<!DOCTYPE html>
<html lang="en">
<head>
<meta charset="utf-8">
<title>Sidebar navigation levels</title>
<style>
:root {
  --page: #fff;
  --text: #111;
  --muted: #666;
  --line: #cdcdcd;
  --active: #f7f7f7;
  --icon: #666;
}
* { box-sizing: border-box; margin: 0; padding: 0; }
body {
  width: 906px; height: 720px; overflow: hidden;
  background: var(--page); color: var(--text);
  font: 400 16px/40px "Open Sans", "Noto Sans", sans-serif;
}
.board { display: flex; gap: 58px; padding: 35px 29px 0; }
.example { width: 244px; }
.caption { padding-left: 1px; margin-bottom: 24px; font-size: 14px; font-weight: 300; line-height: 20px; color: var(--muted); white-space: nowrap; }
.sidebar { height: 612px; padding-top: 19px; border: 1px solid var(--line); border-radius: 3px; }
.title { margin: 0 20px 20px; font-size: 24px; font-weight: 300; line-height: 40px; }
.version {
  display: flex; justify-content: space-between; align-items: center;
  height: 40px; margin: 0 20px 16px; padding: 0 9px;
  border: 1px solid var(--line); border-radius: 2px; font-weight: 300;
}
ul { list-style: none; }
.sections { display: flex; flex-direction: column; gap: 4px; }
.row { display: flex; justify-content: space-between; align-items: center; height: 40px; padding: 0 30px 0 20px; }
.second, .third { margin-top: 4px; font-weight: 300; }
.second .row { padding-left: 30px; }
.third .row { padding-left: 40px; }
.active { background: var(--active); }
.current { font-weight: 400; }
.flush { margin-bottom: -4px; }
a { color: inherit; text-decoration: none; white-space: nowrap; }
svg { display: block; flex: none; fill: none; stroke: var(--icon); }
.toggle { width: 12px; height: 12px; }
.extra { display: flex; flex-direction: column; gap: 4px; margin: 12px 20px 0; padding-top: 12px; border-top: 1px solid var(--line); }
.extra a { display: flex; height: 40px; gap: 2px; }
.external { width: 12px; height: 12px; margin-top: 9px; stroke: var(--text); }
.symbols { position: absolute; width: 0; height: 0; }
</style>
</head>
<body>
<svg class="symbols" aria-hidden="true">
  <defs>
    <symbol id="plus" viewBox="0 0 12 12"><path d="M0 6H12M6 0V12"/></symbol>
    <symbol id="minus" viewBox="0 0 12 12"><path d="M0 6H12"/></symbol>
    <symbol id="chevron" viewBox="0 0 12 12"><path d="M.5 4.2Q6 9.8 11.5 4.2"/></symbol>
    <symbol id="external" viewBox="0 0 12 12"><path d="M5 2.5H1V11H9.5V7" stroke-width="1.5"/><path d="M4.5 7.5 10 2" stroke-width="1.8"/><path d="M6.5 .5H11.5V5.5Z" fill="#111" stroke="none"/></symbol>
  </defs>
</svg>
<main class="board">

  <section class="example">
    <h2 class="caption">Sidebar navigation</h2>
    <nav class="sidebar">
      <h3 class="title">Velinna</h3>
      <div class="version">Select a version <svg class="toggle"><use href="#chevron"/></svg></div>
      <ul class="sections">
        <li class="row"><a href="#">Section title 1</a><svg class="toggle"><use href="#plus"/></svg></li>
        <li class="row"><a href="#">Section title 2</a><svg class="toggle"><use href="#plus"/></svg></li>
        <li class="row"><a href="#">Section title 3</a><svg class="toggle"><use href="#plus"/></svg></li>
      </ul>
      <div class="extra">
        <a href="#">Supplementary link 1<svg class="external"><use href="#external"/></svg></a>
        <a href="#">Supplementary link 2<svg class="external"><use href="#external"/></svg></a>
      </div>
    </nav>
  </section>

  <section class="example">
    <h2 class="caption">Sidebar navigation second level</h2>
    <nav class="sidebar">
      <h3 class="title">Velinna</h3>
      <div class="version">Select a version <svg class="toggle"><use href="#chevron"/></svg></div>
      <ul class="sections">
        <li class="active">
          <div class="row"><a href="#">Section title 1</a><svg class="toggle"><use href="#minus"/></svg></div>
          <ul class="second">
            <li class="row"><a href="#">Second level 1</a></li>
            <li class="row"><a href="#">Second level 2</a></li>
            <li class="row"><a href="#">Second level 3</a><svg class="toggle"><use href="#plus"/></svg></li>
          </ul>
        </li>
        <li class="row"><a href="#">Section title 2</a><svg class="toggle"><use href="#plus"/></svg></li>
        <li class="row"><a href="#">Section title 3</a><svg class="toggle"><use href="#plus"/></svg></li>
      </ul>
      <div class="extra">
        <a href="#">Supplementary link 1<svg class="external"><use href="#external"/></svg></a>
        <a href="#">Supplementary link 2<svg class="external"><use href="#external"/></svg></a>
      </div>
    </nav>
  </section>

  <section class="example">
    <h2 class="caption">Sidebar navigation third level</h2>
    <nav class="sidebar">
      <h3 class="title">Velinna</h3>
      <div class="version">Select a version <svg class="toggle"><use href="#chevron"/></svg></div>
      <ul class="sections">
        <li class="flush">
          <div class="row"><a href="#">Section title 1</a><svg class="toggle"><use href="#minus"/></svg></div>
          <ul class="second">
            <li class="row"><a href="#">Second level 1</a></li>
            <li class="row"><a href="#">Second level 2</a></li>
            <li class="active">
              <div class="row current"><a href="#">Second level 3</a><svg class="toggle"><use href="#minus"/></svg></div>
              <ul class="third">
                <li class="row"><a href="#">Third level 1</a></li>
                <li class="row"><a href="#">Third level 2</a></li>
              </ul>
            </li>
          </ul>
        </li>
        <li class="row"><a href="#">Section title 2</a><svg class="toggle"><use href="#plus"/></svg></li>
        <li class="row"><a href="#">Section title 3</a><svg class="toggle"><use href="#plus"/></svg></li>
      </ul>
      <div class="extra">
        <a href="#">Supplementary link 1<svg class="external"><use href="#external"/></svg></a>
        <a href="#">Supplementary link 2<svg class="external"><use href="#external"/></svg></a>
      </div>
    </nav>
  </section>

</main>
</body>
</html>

# # # #

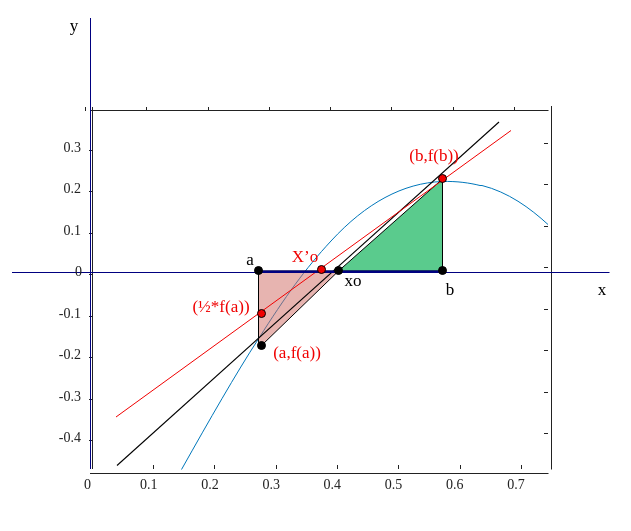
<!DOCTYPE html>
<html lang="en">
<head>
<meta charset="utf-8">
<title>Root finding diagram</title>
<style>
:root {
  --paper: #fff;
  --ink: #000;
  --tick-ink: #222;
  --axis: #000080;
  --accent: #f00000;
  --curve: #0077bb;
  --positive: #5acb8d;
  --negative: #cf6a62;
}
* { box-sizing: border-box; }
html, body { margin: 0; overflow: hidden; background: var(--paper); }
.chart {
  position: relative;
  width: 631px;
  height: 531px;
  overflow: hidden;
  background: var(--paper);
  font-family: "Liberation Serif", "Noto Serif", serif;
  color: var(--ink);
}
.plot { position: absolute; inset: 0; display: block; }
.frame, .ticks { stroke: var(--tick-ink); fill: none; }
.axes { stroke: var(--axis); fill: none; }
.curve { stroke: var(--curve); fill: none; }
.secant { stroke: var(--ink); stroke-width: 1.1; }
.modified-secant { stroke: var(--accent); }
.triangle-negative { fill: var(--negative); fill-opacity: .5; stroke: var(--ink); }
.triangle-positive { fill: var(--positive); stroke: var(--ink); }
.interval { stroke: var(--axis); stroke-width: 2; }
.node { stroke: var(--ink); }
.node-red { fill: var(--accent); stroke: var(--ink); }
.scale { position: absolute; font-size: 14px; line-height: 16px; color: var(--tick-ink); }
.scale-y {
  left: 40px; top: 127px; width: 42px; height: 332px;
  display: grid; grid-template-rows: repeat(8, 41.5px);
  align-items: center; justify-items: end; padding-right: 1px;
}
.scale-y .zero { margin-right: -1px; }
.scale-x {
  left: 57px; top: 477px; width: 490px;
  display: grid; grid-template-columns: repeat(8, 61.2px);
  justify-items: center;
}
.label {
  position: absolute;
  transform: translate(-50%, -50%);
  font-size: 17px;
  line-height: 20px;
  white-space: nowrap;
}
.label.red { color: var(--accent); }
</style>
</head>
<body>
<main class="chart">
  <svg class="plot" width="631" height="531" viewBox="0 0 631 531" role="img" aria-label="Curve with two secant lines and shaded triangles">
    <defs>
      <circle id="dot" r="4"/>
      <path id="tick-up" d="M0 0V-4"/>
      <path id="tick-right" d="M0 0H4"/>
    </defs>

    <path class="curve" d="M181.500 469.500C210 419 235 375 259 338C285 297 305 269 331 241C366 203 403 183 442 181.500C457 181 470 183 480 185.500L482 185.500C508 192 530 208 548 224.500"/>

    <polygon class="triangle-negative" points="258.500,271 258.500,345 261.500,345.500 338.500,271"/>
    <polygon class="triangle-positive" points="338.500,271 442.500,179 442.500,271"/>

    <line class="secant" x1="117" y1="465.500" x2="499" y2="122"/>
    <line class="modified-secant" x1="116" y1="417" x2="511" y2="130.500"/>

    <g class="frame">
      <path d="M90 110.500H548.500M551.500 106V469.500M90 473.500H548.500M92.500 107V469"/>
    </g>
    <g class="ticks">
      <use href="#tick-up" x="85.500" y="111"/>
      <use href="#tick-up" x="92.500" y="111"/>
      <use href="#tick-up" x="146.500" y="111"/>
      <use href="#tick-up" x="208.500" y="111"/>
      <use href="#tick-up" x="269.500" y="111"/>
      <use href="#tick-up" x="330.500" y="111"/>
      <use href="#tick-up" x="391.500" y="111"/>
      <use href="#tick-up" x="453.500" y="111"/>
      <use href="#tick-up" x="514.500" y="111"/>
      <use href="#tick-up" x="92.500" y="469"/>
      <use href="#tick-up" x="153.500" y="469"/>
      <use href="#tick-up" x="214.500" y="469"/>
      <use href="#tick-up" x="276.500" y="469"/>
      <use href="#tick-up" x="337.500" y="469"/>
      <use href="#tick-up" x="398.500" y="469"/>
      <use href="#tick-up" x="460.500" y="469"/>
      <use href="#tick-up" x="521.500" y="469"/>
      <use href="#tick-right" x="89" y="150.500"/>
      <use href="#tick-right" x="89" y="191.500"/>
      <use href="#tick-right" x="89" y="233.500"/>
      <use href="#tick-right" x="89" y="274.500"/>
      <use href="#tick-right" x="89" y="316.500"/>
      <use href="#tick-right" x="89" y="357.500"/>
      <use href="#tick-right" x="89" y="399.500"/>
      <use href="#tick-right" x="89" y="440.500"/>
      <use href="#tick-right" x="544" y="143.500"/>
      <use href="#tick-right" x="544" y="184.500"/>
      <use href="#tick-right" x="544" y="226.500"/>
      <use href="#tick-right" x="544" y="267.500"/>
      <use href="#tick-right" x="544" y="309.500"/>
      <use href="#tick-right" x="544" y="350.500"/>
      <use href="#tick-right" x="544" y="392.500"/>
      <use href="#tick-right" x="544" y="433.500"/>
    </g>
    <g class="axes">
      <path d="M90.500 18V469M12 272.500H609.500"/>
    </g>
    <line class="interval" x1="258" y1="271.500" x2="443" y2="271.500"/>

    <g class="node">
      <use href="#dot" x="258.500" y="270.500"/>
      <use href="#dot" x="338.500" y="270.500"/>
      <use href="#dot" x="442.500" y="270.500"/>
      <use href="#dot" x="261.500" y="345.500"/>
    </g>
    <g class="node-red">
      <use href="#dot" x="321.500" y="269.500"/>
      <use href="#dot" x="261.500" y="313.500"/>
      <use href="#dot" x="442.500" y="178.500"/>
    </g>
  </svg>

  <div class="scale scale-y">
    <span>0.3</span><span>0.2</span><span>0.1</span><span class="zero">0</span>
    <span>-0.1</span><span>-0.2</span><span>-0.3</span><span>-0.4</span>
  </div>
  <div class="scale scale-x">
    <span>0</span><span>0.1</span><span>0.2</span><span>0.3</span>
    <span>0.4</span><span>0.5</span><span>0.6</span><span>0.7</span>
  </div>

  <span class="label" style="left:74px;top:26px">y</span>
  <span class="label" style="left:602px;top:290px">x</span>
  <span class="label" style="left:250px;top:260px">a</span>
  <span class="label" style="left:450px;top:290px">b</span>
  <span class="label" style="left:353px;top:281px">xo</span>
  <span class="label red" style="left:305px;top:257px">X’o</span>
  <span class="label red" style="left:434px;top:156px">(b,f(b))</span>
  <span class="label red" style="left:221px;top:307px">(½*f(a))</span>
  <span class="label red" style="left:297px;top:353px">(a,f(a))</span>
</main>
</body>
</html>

# # # #

→ **Task description**
Looking at the data above, say how many lines include the string "font" and add nothing.

→ **Result**
9